TASK BRIEF: Look through the listing below and write out exactly the lines from the line with "hidden; background: var(--gap);" to the line with "block; width: 100%;", both included, and no others.

DATA EXTRACTS:
:::
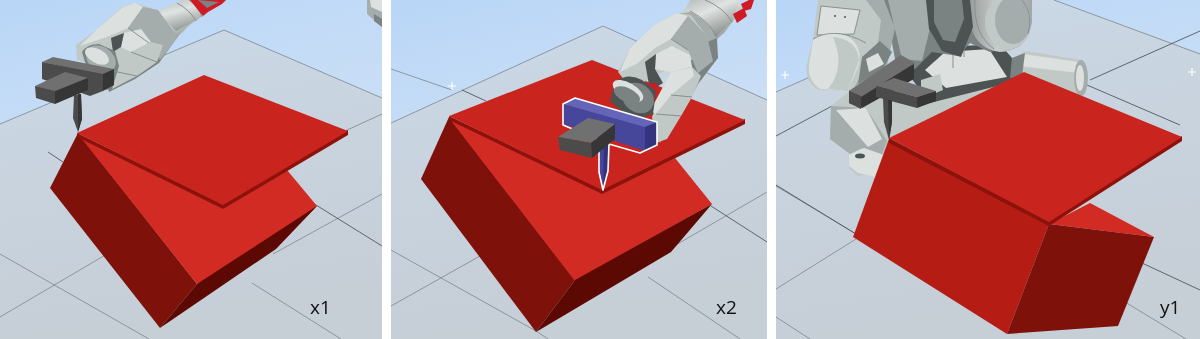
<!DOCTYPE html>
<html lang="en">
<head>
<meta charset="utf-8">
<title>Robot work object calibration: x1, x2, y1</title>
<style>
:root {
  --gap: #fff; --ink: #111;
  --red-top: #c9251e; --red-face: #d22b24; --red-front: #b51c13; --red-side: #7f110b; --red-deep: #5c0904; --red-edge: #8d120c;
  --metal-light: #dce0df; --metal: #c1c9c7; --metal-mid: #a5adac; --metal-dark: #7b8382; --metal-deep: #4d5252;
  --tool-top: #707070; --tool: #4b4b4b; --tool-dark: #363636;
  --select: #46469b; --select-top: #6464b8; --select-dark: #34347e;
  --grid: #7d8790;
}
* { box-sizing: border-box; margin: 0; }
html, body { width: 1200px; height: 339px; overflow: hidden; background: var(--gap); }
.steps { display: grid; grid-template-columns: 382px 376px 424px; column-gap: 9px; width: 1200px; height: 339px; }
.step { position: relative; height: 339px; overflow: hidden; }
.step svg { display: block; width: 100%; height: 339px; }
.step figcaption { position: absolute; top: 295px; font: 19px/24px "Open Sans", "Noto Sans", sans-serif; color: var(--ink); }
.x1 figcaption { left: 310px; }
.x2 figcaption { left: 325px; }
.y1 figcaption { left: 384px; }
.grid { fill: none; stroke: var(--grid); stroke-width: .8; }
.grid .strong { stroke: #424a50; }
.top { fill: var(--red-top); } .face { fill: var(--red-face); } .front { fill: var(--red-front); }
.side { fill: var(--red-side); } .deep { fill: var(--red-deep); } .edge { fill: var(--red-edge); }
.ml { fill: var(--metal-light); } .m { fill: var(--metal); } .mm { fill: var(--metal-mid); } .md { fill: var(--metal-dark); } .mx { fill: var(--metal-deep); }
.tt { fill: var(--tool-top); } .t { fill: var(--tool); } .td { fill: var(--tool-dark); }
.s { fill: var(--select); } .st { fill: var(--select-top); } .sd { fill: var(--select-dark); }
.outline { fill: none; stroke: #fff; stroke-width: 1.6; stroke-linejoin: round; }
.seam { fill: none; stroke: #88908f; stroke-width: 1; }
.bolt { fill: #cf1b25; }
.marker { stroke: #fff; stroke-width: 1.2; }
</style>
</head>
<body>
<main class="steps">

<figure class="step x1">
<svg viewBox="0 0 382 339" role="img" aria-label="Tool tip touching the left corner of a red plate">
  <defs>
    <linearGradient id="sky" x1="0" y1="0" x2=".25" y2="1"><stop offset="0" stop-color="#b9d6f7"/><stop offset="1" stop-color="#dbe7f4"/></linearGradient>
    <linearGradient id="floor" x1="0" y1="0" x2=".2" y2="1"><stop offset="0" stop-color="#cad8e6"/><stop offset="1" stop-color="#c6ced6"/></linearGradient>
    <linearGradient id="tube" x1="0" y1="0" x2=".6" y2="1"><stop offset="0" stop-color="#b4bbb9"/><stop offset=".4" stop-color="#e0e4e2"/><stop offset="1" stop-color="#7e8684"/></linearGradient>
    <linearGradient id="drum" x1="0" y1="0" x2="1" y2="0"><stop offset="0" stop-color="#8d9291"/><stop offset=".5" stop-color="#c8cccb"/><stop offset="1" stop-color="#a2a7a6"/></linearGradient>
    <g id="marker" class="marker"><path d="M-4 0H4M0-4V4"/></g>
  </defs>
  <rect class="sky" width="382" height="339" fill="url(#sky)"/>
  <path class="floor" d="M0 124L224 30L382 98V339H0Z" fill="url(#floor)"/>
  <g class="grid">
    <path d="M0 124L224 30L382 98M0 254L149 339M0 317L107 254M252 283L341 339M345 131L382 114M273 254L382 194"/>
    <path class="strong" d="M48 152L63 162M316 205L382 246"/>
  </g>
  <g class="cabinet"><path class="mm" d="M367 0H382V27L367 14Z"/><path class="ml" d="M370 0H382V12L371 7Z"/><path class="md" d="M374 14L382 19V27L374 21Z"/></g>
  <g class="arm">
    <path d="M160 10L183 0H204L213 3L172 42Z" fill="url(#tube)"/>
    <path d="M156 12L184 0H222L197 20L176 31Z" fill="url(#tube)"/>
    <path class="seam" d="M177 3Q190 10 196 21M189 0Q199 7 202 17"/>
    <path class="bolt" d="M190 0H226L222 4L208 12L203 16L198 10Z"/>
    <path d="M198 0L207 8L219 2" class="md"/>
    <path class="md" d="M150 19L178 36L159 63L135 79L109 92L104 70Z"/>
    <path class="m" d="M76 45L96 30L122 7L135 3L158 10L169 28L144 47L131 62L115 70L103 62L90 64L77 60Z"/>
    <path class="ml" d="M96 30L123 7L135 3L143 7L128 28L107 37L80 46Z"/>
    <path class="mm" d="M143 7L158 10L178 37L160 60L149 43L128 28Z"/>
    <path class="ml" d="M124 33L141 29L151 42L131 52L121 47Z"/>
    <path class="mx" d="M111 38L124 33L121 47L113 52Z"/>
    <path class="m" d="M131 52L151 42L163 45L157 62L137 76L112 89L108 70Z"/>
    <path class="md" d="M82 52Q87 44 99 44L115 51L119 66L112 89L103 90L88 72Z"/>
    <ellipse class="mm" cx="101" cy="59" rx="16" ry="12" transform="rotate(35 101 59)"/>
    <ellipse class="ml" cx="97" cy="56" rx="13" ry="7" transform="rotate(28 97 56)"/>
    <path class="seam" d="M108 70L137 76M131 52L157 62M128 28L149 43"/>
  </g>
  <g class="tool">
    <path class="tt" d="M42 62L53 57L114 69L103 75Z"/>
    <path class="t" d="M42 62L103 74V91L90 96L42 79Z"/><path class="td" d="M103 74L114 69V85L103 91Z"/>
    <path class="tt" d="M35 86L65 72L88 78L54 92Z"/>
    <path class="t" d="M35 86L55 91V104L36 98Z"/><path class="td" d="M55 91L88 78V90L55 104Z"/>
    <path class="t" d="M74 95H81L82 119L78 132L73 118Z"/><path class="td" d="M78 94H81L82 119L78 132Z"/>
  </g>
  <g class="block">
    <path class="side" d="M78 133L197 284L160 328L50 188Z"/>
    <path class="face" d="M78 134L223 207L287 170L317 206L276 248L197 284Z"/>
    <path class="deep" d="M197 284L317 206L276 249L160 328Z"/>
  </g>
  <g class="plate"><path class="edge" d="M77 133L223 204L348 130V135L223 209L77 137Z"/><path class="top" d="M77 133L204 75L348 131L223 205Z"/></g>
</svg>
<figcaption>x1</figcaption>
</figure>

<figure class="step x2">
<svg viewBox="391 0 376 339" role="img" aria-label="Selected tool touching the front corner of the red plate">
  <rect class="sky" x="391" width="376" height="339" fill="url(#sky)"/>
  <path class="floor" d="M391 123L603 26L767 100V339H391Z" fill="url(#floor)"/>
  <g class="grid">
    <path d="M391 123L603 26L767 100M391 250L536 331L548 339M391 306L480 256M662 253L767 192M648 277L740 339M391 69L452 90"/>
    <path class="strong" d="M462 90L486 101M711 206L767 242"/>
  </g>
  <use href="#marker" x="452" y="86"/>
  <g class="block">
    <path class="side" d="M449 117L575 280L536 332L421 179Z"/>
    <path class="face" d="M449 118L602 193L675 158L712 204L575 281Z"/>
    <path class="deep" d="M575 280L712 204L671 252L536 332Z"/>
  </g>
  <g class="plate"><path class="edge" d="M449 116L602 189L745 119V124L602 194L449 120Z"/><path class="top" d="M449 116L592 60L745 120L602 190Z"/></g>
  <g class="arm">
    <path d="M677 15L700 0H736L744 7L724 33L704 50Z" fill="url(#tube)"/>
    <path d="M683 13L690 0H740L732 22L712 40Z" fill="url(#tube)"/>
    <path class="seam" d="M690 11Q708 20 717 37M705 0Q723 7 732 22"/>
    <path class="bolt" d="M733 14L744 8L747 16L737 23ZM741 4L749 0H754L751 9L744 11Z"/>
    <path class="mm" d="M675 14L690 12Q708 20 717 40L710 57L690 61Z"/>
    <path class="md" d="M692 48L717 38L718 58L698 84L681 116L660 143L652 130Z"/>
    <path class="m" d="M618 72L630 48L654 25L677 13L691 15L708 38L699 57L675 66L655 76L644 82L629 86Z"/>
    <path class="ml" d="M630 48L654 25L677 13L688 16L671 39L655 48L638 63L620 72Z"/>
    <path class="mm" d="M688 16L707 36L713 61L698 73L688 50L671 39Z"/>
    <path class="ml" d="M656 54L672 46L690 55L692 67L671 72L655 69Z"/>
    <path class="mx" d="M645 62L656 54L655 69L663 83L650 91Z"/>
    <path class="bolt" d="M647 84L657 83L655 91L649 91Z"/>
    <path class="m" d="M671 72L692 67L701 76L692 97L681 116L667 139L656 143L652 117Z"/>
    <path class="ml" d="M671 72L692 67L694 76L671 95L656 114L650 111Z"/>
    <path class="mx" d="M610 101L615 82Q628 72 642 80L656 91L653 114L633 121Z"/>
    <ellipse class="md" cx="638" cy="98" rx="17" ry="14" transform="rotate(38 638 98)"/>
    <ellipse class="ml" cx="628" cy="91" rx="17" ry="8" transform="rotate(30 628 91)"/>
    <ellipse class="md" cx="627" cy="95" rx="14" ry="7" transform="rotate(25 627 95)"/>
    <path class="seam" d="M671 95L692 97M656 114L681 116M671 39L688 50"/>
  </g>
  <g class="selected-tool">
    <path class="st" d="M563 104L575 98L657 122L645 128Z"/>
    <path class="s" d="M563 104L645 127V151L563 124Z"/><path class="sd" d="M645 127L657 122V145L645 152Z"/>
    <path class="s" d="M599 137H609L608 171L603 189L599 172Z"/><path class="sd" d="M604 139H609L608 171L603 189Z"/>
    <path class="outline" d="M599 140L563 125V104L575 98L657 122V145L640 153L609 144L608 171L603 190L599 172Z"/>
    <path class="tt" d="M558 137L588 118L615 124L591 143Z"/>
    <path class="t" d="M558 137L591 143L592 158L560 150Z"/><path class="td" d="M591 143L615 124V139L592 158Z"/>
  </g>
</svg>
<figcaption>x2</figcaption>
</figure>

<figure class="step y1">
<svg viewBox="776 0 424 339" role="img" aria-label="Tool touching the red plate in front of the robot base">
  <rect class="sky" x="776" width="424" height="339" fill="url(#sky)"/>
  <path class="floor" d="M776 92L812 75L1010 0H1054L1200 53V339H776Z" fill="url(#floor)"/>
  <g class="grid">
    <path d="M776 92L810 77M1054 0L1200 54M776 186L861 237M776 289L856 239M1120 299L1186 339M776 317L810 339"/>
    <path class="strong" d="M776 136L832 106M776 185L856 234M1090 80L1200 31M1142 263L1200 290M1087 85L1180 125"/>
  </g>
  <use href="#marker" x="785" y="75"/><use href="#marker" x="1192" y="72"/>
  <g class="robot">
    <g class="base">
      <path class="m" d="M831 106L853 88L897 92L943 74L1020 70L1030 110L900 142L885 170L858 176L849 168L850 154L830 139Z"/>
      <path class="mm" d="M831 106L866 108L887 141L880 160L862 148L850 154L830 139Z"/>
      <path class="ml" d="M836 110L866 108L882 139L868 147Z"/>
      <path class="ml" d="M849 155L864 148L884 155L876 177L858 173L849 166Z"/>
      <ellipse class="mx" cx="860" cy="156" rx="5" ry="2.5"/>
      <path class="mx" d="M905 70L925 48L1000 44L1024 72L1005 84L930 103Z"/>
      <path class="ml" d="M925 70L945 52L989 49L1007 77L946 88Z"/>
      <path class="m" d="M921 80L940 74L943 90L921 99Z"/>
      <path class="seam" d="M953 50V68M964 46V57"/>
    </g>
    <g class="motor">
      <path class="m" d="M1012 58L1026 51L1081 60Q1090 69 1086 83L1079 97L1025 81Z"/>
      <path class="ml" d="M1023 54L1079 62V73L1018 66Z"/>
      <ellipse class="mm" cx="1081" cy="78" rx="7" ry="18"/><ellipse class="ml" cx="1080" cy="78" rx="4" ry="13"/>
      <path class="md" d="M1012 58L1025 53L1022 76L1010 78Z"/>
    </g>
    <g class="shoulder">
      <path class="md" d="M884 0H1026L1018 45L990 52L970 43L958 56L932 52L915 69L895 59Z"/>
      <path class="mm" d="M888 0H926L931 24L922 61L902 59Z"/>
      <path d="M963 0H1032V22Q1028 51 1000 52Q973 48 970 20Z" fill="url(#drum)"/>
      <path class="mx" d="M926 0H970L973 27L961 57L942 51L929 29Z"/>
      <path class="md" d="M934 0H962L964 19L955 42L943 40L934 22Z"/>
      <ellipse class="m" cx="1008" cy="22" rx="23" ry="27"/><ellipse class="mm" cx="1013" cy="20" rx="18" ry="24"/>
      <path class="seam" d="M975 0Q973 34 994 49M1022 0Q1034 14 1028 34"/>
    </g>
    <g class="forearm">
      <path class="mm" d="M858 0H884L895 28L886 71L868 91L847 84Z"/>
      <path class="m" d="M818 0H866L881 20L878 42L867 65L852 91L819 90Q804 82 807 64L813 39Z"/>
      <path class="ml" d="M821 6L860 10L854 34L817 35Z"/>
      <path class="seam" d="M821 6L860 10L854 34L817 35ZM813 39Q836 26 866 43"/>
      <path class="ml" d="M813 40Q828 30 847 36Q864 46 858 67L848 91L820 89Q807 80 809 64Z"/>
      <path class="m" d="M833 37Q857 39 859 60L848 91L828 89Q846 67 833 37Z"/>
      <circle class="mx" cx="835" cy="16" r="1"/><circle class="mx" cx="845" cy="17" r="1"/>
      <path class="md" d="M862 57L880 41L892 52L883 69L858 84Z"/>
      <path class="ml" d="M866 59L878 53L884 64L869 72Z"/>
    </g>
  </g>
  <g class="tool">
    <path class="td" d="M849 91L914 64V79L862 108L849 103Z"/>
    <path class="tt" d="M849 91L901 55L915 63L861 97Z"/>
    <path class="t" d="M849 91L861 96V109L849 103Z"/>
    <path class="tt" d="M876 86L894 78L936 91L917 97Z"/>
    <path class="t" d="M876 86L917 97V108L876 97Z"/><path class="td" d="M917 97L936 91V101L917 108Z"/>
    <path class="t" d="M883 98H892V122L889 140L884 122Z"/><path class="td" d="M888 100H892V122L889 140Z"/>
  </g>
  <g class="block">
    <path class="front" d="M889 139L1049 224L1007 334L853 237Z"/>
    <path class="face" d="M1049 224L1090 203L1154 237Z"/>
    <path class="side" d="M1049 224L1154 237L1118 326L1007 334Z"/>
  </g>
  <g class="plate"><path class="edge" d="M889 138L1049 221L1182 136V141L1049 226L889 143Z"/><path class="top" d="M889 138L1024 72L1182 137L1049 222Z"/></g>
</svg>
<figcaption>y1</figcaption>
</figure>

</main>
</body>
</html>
:::
TASK SOLUTION:
html, body { width: 1200px; height: 339px; overflow: hidden; background: var(--gap); }
.steps { display: grid; grid-template-columns: 382px 376px 424px; column-gap: 9px; width: 1200px; height: 339px; }
.step { position: relative; height: 339px; overflow: hidden; }
.step svg { display: block; width: 100%; height: 339px; }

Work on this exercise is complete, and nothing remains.